Lower death toll shows 'farm safety focus paying off'
The farm toll is falling with 10 fewer deaths recorded in 2012-13 than in the previous year.
Fatal accidents on farms dropped from 31 deaths in 2008-09 until climbing again to 29 deaths in 2011-12, but fell away sharply last season to 19 deaths.
The declining toll is a result of greater efforts to improve workplace safety, says Federated Farmers. Fewer farm deaths in an industry which experiences more fatalities than many other workplaces was confirmed by both WorkSafe NZ and ACC.
Federated Farmers health and safety spokeswoman Jeanette Maxwell said the drop in fatalities since 2008 showed efforts to make the farm workplace safer were working.
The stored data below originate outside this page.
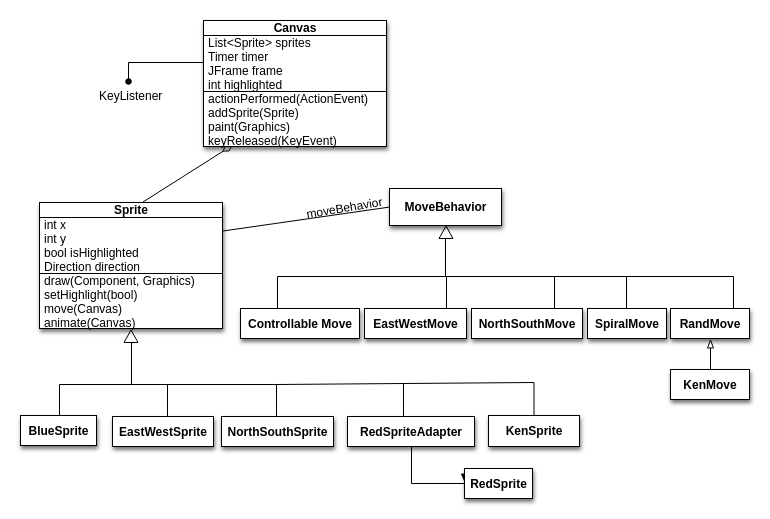
<!DOCTYPE html>
<html lang="en">
<head>
<meta charset="utf-8">
<title>Sprite class diagram</title>
<style>
:root { --ink: #000; --paper: #fff; --shadow: rgba(0, 0, 0, .55); }
* { box-sizing: border-box; margin: 0; padding: 0; }
html, body { width: 770px; height: 519px; overflow: hidden; background: var(--paper); }
.diagram {
  position: relative; width: 770px; height: 519px; overflow: hidden;
  color: var(--ink); font: 12px/14px "Liberation Sans", Arial, sans-serif;
}
.connectors { position: absolute; inset: 0; fill: none; stroke: var(--ink); stroke-width: 1; }
.connectors .open { fill: var(--paper); }
.connectors .solid { fill: var(--ink); }
.node {
  position: absolute; left: var(--x); top: var(--y); width: var(--w); height: var(--h);
  background: var(--paper); border: 1px solid var(--ink);
  box-shadow: 1px 3px 4px var(--shadow); white-space: nowrap;
}
.simple { display: flex; align-items: center; justify-content: center; font-weight: bold; }
.class { display: grid; grid-template-rows: 14px 56px 1fr; }
.class h2 { font-size: 12px; line-height: 14px; text-align: center; }
.class ul { list-style: none; padding-left: 4px; border-top: 1px solid var(--ink); }
.label { position: absolute; white-space: nowrap; }
.key-listener { left: 99px; top: 89px; }
.move-behavior { left: 306px; top: 201px; transform: rotate(-9.5deg); }
</style>
</head>
<body>
<main class="diagram">
  <svg class="connectors" width="770" height="519" viewBox="0 0 770 519" aria-hidden="true">
    <g class="listener">
      <path d="M203 62.5H128.5V81"/>
      <circle class="solid" cx="128.5" cy="81.5" r="2.8"/>
    </g>
    <g class="aggregation">
      <path d="M143 202L225 150"/>
      <polygon class="open" points="223,151 226,145 232,145 229,151"/>
    </g>
    <path class="association" d="M223 231L390 207"/>
    <g class="move-inheritance">
      <path d="M445.5 238V276.5M277.5 308V276.5H733.5V308M446.5 276V308M554.5 276V308M626.5 276V308"/>
      <polygon class="open" points="446,226 453,238.5 439,238.5"/>
    </g>
    <g class="rand-inheritance">
      <path d="M710.5 370V348"/>
      <polygon class="open" points="710.5,340 713.5,348 707.5,348"/>
    </g>
    <g class="sprite-inheritance">
      <path d="M131.5 342V385M59.5 416V384.5L276 384.5L534 382.5V416M167.5 384V416M276.5 384V416M403.5 384V416"/>
      <polygon class="open" points="131,330 138,342.5 124,342.5"/>
    </g>
    <path class="adapter" d="M411.5 447V483.5H464"/>
    <polygon class="solid" points="461.5,474 465,474 465,482"/>
  </svg>

  <section class="node class" style="--x:203px;--y:20px;--w:184px;--h:127px">
    <h2>Canvas</h2>
    <ul>
      <li>List&lt;Sprite&gt; sprites</li>
      <li>Timer timer</li>
      <li>JFrame frame</li>
      <li>int highlighted</li>
    </ul>
    <ul>
      <li>actionPerformed(ActionEvent)</li>
      <li>addSprite(Sprite)</li>
      <li>paint(Graphics)</li>
      <li>keyReleased(KeyEvent)</li>
    </ul>
  </section>

  <section class="node class" style="--x:39px;--y:202px;--w:184px;--h:127px">
    <h2>Sprite</h2>
    <ul>
      <li>int x</li>
      <li>int y</li>
      <li>bool isHighlighted</li>
      <li>Direction direction</li>
    </ul>
    <ul>
      <li>draw(Component, Graphics)</li>
      <li>setHighlight(bool)</li>
      <li>move(Canvas)</li>
      <li>animate(Canvas)</li>
    </ul>
  </section>

  <div class="label key-listener">KeyListener</div>
  <div class="label move-behavior">moveBehavior</div>

  <div class="node simple" style="--x:389px;--y:188px;--w:113px;--h:38px">MoveBehavior</div>
  <div class="node simple" style="--x:240px;--y:308px;--w:120px;--h:31px">Controllable Move</div>
  <div class="node simple" style="--x:364px;--y:308px;--w:103px;--h:31px">EastWestMove</div>
  <div class="node simple" style="--x:471px;--y:308px;--w:112px;--h:31px">NorthSouthMove</div>
  <div class="node simple" style="--x:587px;--y:308px;--w:80px;--h:31px">SpiralMove</div>
  <div class="node simple" style="--x:670px;--y:308px;--w:80px;--h:31px">RandMove</div>
  <div class="node simple" style="--x:670px;--y:369px;--w:80px;--h:31px">KenMove</div>

  <div class="node simple" style="--x:20px;--y:415px;--w:77px;--h:31px">BlueSprite</div>
  <div class="node simple" style="--x:112px;--y:416px;--w:102px;--h:31px">EastWestSprite</div>
  <div class="node simple" style="--x:221px;--y:416px;--w:113px;--h:31px">NorthSouthSprite</div>
  <div class="node simple" style="--x:347px;--y:416px;--w:128px;--h:31px">RedSpriteAdapter</div>
  <div class="node simple" style="--x:488px;--y:415px;--w:92px;--h:32px">KenSprite</div>
  <div class="node simple" style="--x:464px;--y:468px;--w:69px;--h:31px">RedSprite</div>
</main>
</body>
</html>
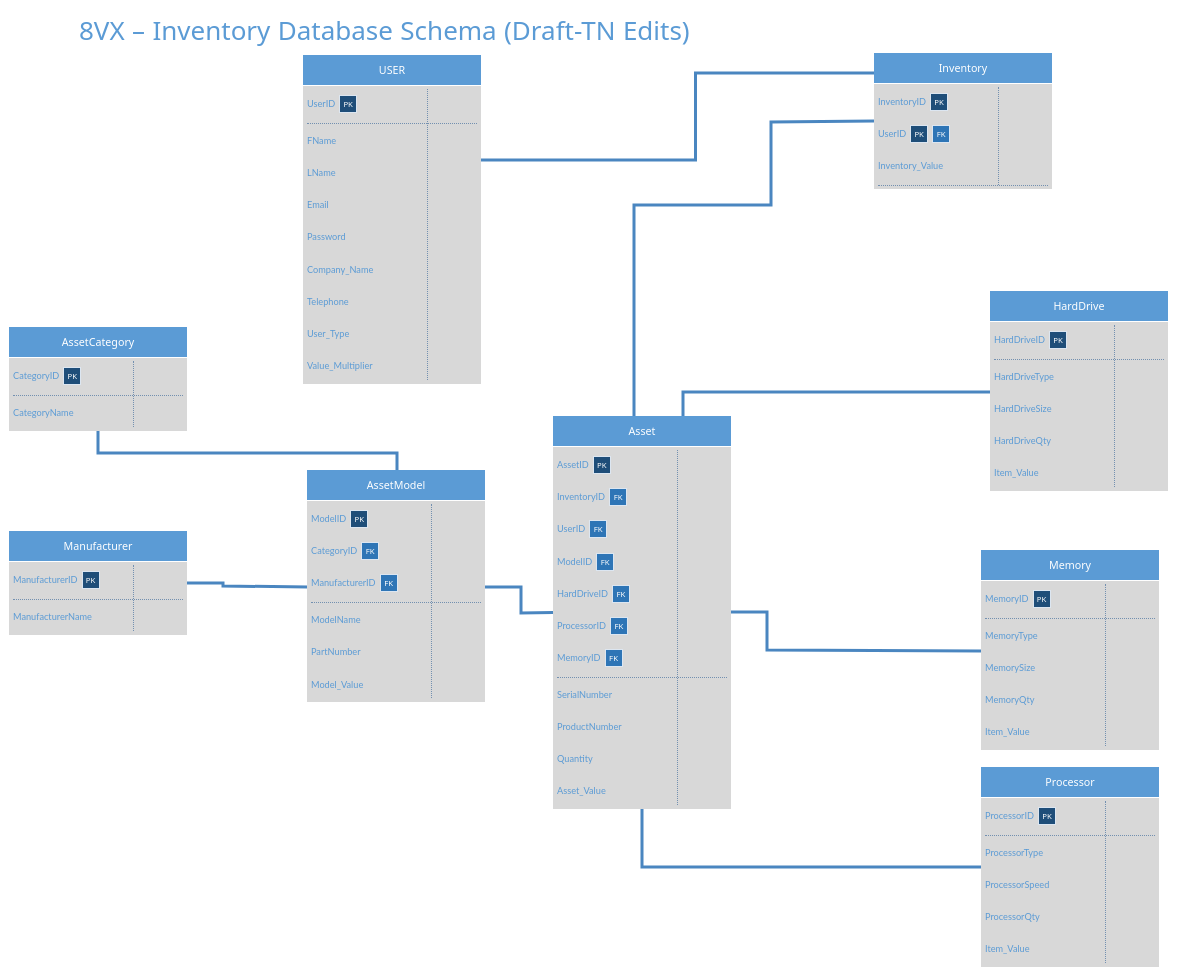
<!DOCTYPE html>
<html lang="en">
<head>
<meta charset="utf-8">
<title>Inventory Database Schema</title>
<style>
:root {
  --head: #5b9bd5;
  --body: #d8d8d8;
  --label: #5b9bd5;
  --link: #4a86c0;
  --rule: #7390b0;
  --pk: #1f4e79;
  --fk: #2e75b6;
}
* { box-sizing: border-box; margin: 0; padding: 0; }
html, body { width: 1177px; height: 976px; overflow: hidden; background: #fff; }
.schema { position: relative; width: 1177px; height: 976px; overflow: hidden; }
h1 {
  position: absolute; left: 79px; top: 11.5px;
  font: 400 26px/36px "Noto Sans", "Open Sans", sans-serif;
  word-spacing: 0.6px;
  color: var(--head); white-space: nowrap;
}
.links { position: absolute; left: 0; top: 0; fill: none; stroke: var(--link); stroke-width: 3; }
.entity {
  position: absolute; left: var(--x); top: var(--y);
  width: 178px; height: var(--h);
  display: flex; flex-direction: column;
  background: var(--body);
}
.entity h2 {
  flex: none; height: 31px;
  font: 400 10.7px/31px "Noto Sans", "Open Sans", sans-serif;
  text-align: center; color: #fff;
  background: var(--head); border-bottom: 1px solid #fff;
}
.entity::after {
  content: ""; position: absolute; left: 124px; top: 34px; bottom: 4px;
  border-left: 1px dotted var(--rule);
}
ul { list-style: none; margin: 0 4px; }
.keys { padding: 2px 0 2.5px; border-bottom: 1px dotted var(--rule); }
.fields { padding-top: 1px; }
li {
  display: flex; align-items: center; gap: 4px;
  height: 32.2px;
  font: 400 9.2px/12px Lato, sans-serif;
  color: var(--label); white-space: nowrap;
}
.pk, .fk {
  flex: none; width: 18px; height: 18px;
  border: 1px solid #dce6f1;
  font: 400 7.8px/16px "Noto Sans", "Open Sans", sans-serif;
  text-align: center; color: #fff;
}
.pk { background: var(--pk); }
.fk { background: var(--fk); }
</style>
</head>
<body>
<main class="schema">
  <h1>8VX – Inventory Database Schema (Draft-TN Edits)</h1>

  <svg class="links" width="1177" height="976" viewBox="0 0 1177 976" aria-hidden="true">
    <polyline points="481,160 695.5,160 695.5,73 874,73"/>
    <polyline points="874,121 771,122 771,205 634,205 634,417"/>
    <polyline points="990,392 683,392 683,417"/>
    <polyline points="98,430 98,453 397,453 397,470"/>
    <polyline points="187,583 223,583 223,586 308,587"/>
    <polyline points="485,587 521,587 521,613 553,612.5"/>
    <polyline points="731,612 767,612 767,650 981,651"/>
    <polyline points="642,809 642,867 981,867"/>
  </svg>

  <section class="entity" style="--x:303px;--y:55px;--h:329px">
    <h2>USER</h2>
    <ul class="keys">
      <li><span>UserID</span><b class="pk">PK</b></li>
    </ul>
    <ul class="fields">
      <li>FName</li><li>LName</li><li>Email</li><li>Password</li>
      <li>Company_Name</li><li>Telephone</li><li>User_Type</li><li>Value_Multiplier</li>
    </ul>
  </section>

  <section class="entity" style="--x:874px;--y:53px;--h:136px">
    <h2>Inventory</h2>
    <ul class="keys">
      <li><span>InventoryID</span><b class="pk">PK</b></li>
      <li><span>UserID</span><b class="pk">PK</b><b class="fk">FK</b></li>
      <li>Inventory_Value</li>
    </ul>
  </section>

  <section class="entity" style="--x:990px;--y:291px;--h:200px">
    <h2>HardDrive</h2>
    <ul class="keys">
      <li><span>HardDriveID</span><b class="pk">PK</b></li>
    </ul>
    <ul class="fields">
      <li>HardDriveType</li><li>HardDriveSize</li><li>HardDriveQty</li><li>Item_Value</li>
    </ul>
  </section>

  <section class="entity" style="--x:9px;--y:327px;--h:104px">
    <h2>AssetCategory</h2>
    <ul class="keys">
      <li><span>CategoryID</span><b class="pk">PK</b></li>
    </ul>
    <ul class="fields">
      <li>CategoryName</li>
    </ul>
  </section>

  <section class="entity" style="--x:9px;--y:531px;--h:104px">
    <h2>Manufacturer</h2>
    <ul class="keys">
      <li><span>ManufacturerID</span><b class="pk">PK</b></li>
    </ul>
    <ul class="fields">
      <li>ManufacturerName</li>
    </ul>
  </section>

  <section class="entity" style="--x:307px;--y:470px;--h:232px">
    <h2>AssetModel</h2>
    <ul class="keys">
      <li><span>ModelID</span><b class="pk">PK</b></li>
      <li><span>CategoryID</span><b class="fk">FK</b></li>
      <li><span>ManufacturerID</span><b class="fk">FK</b></li>
    </ul>
    <ul class="fields">
      <li>ModelName</li><li>PartNumber</li><li>Model_Value</li>
    </ul>
  </section>

  <section class="entity" style="--x:553px;--y:416px;--h:393px">
    <h2>Asset</h2>
    <ul class="keys">
      <li><span>AssetID</span><b class="pk">PK</b></li>
      <li><span>InventoryID</span><b class="fk">FK</b></li>
      <li><span>UserID</span><b class="fk">FK</b></li>
      <li><span>ModelID</span><b class="fk">FK</b></li>
      <li><span>HardDriveID</span><b class="fk">FK</b></li>
      <li><span>ProcessorID</span><b class="fk">FK</b></li>
      <li><span>MemoryID</span><b class="fk">FK</b></li>
    </ul>
    <ul class="fields">
      <li>SerialNumber</li><li>ProductNumber</li><li>Quantity</li><li>Asset_Value</li>
    </ul>
  </section>

  <section class="entity" style="--x:981px;--y:550px;--h:200px">
    <h2>Memory</h2>
    <ul class="keys">
      <li><span>MemoryID</span><b class="pk">PK</b></li>
    </ul>
    <ul class="fields">
      <li>MemoryType</li><li>MemorySize</li><li>MemoryQty</li><li>Item_Value</li>
    </ul>
  </section>

  <section class="entity" style="--x:981px;--y:767px;--h:200px">
    <h2>Processor</h2>
    <ul class="keys">
      <li><span>ProcessorID</span><b class="pk">PK</b></li>
    </ul>
    <ul class="fields">
      <li>ProcessorType</li><li>ProcessorSpeed</li><li>ProcessorQty</li><li>Item_Value</li>
    </ul>
  </section>
</main>
</body>
</html>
More farmers were using health and safety plans on farms and buying into workplace drug and alcohol policies, she said.
"With fatalities trending down from the use of active education, communication, and a growing awareness that mental and physical health are also key to reduced fatalities, farmers will be in good stead when the new regulations come to fore."
On-farm fatalities for the Christmas and New Year period had declined from four deaths on pastoral farms in 2009-10 to one in 2013-14. The months of December and January are a high risk period for farmers as they are often tired and do not go on holiday until late January and have more distractions from visitors in between harvesting, drafting and continuing with milking.
The annual statistics for new claims of on-farm deaths by ACC takes in all fatalities on lifestyle blocks and horticulture properties as well as pastoral farms. New claims received for fatalities have gone from 31 in 2008-09 to 19 in 2012-13.
Farming is considered riskier work than many other workplaces because farmers work in isolation with heavy farm machinery and stock often in steep terrain and during bad weather. Depression and isolation can add to the risk. There is no distinction between farm deaths and suicides in the ACC or WorkSafe statistics. Older farmers feature more in death statistics than younger farmers despite their experience and a theory is their familiarity with the land and machinery can lead to complacency.
Maxwell said the work by Federated Farmers, ACC, the Department of Labour, WorkSafe, FarmSafe and other organisations was starting to pay off with greater awareness of health and safety on farms.
"Whilst no fatality is acceptable, what we are seeing is a culture change from the hard work of the agricultural industry and its stakeholders. Just like improving our water quality, these things take time. These statistics show we are well on our way to getting it right and I would like to thank everyone who has worked with us and alongside us to improve health and safety on farm."